Plain-text document sources:
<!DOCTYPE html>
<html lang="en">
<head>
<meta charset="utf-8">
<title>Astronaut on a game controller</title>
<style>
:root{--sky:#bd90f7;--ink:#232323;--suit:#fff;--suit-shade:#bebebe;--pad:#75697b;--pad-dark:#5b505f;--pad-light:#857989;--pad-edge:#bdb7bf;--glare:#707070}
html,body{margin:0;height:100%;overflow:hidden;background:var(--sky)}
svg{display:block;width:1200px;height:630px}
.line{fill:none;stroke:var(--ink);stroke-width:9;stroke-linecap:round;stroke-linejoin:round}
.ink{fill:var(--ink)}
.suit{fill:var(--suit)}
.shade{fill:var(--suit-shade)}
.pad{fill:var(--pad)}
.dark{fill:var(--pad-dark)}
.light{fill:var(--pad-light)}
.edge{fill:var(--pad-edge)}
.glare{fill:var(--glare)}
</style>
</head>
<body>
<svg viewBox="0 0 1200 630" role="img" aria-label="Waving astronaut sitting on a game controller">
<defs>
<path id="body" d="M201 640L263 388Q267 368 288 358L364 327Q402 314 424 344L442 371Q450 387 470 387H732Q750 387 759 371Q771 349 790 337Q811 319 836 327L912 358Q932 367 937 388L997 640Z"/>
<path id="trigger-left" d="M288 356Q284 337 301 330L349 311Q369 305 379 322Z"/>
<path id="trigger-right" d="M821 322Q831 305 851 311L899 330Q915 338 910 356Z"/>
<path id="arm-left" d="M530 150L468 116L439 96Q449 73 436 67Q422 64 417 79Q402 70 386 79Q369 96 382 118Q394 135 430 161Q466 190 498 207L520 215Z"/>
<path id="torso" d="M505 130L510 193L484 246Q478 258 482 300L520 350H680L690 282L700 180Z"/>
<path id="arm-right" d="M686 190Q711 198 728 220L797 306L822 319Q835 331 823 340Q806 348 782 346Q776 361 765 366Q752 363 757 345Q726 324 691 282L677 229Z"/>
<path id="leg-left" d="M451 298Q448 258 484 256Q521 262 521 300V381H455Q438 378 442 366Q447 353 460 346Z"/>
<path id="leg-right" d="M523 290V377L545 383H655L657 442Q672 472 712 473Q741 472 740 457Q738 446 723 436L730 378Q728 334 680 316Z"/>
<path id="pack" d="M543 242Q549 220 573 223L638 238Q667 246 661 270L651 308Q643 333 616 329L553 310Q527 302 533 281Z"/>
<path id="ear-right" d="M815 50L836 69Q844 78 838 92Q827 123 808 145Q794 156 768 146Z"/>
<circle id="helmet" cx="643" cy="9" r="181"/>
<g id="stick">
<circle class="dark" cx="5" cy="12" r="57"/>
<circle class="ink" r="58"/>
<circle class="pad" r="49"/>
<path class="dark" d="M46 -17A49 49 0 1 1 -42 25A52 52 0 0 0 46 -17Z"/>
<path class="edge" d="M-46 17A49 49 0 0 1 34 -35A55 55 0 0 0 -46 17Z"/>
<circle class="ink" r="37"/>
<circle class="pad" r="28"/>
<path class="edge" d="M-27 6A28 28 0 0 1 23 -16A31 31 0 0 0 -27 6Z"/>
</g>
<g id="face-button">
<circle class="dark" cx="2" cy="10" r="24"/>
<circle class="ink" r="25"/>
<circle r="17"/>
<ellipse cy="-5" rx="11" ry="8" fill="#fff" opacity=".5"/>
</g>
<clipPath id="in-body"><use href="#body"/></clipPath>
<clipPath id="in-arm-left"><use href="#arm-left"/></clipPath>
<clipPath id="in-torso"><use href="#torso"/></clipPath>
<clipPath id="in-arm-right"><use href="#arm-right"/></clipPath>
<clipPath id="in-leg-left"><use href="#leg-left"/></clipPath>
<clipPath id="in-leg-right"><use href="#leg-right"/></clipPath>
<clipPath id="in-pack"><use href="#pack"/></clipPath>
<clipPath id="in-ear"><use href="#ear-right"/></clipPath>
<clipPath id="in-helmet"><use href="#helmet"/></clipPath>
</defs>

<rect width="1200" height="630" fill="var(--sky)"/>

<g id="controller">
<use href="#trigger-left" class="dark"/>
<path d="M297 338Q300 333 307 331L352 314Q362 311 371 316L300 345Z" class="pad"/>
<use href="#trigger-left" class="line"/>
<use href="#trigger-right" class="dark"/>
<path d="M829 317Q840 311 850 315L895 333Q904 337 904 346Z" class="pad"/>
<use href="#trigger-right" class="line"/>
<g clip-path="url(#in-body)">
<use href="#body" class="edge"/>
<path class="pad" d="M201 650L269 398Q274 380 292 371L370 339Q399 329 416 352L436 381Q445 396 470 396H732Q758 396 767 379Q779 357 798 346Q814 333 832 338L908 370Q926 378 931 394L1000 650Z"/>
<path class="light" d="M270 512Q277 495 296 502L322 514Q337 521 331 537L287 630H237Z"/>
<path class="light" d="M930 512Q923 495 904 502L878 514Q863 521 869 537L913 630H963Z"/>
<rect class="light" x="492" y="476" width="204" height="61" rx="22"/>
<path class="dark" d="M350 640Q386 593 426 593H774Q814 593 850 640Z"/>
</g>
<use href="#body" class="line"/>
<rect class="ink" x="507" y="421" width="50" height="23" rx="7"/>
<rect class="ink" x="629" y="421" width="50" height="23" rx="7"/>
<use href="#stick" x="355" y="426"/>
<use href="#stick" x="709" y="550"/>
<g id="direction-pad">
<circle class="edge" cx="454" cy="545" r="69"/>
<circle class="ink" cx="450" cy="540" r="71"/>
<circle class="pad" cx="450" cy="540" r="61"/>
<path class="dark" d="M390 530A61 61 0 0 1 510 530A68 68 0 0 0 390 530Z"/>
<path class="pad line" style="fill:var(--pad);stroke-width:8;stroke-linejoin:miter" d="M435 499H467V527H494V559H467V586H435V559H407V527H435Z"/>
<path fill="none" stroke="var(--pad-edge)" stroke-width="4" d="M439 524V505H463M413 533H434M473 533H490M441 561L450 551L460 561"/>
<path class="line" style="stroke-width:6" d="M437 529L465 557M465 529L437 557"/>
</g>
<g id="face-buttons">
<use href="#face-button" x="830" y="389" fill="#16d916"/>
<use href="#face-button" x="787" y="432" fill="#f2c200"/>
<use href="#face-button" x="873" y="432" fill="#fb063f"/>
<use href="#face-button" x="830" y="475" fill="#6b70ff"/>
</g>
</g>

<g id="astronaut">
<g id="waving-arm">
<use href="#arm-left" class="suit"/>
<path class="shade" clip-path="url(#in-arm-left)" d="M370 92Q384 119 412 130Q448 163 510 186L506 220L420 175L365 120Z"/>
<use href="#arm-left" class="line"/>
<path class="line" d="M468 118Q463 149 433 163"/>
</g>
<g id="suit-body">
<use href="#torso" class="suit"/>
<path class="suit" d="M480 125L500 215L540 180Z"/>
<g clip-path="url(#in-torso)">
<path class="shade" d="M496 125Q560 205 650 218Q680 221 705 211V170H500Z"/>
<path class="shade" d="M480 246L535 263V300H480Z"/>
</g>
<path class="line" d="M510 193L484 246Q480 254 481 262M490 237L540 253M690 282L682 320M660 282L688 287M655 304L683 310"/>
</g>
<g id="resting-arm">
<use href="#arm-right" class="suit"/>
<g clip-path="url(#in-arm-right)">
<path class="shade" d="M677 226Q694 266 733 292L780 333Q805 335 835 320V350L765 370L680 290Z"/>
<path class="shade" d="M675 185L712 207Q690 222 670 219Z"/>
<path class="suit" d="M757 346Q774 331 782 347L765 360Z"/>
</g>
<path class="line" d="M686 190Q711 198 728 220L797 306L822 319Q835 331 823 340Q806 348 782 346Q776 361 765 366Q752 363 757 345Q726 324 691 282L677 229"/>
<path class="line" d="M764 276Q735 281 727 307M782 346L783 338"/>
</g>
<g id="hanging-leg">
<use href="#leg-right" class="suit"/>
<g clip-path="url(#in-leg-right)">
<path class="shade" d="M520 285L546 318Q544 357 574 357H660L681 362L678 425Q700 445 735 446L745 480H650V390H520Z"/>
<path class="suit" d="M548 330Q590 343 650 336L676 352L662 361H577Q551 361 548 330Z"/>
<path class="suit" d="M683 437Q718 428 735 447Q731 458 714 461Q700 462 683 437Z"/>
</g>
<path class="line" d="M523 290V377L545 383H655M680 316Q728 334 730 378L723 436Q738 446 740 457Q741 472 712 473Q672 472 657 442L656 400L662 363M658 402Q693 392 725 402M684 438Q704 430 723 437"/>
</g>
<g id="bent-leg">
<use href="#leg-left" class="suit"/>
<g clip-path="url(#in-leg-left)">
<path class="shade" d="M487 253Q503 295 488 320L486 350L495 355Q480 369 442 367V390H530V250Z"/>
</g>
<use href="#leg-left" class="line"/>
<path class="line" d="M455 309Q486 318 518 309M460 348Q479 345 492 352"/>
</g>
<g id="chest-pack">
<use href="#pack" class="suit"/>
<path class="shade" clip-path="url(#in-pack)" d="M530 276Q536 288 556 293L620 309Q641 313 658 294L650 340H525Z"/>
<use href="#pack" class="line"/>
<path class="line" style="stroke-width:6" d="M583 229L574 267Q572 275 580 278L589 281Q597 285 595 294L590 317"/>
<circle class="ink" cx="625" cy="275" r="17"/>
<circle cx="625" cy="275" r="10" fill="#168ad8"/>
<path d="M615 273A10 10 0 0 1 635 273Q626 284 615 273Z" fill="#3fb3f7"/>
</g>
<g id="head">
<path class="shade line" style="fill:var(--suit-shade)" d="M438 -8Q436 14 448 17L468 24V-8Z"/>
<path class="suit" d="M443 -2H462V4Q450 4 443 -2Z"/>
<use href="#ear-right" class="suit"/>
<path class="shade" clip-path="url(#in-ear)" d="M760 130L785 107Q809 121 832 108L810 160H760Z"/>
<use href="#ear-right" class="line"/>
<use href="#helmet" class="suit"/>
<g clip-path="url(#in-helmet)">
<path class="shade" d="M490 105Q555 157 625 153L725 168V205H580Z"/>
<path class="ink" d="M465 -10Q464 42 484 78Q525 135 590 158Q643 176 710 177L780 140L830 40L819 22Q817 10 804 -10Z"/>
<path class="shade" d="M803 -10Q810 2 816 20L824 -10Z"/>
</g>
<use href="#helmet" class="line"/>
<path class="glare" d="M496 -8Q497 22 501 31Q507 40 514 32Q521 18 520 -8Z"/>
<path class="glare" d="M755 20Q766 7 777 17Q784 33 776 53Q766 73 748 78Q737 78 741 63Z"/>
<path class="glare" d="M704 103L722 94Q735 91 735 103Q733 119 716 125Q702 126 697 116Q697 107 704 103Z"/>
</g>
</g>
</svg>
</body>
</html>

Task directions: Wherever the word "face" appears in the entries above, copy that whole line.

Completed exercise:
<g id="face-button">
<g id="face-buttons">
<use href="#face-button" x="830" y="389" fill="#16d916"/>
<use href="#face-button" x="787" y="432" fill="#f2c200"/>
<use href="#face-button" x="873" y="432" fill="#fb063f"/>
<use href="#face-button" x="830" y="475" fill="#6b70ff"/>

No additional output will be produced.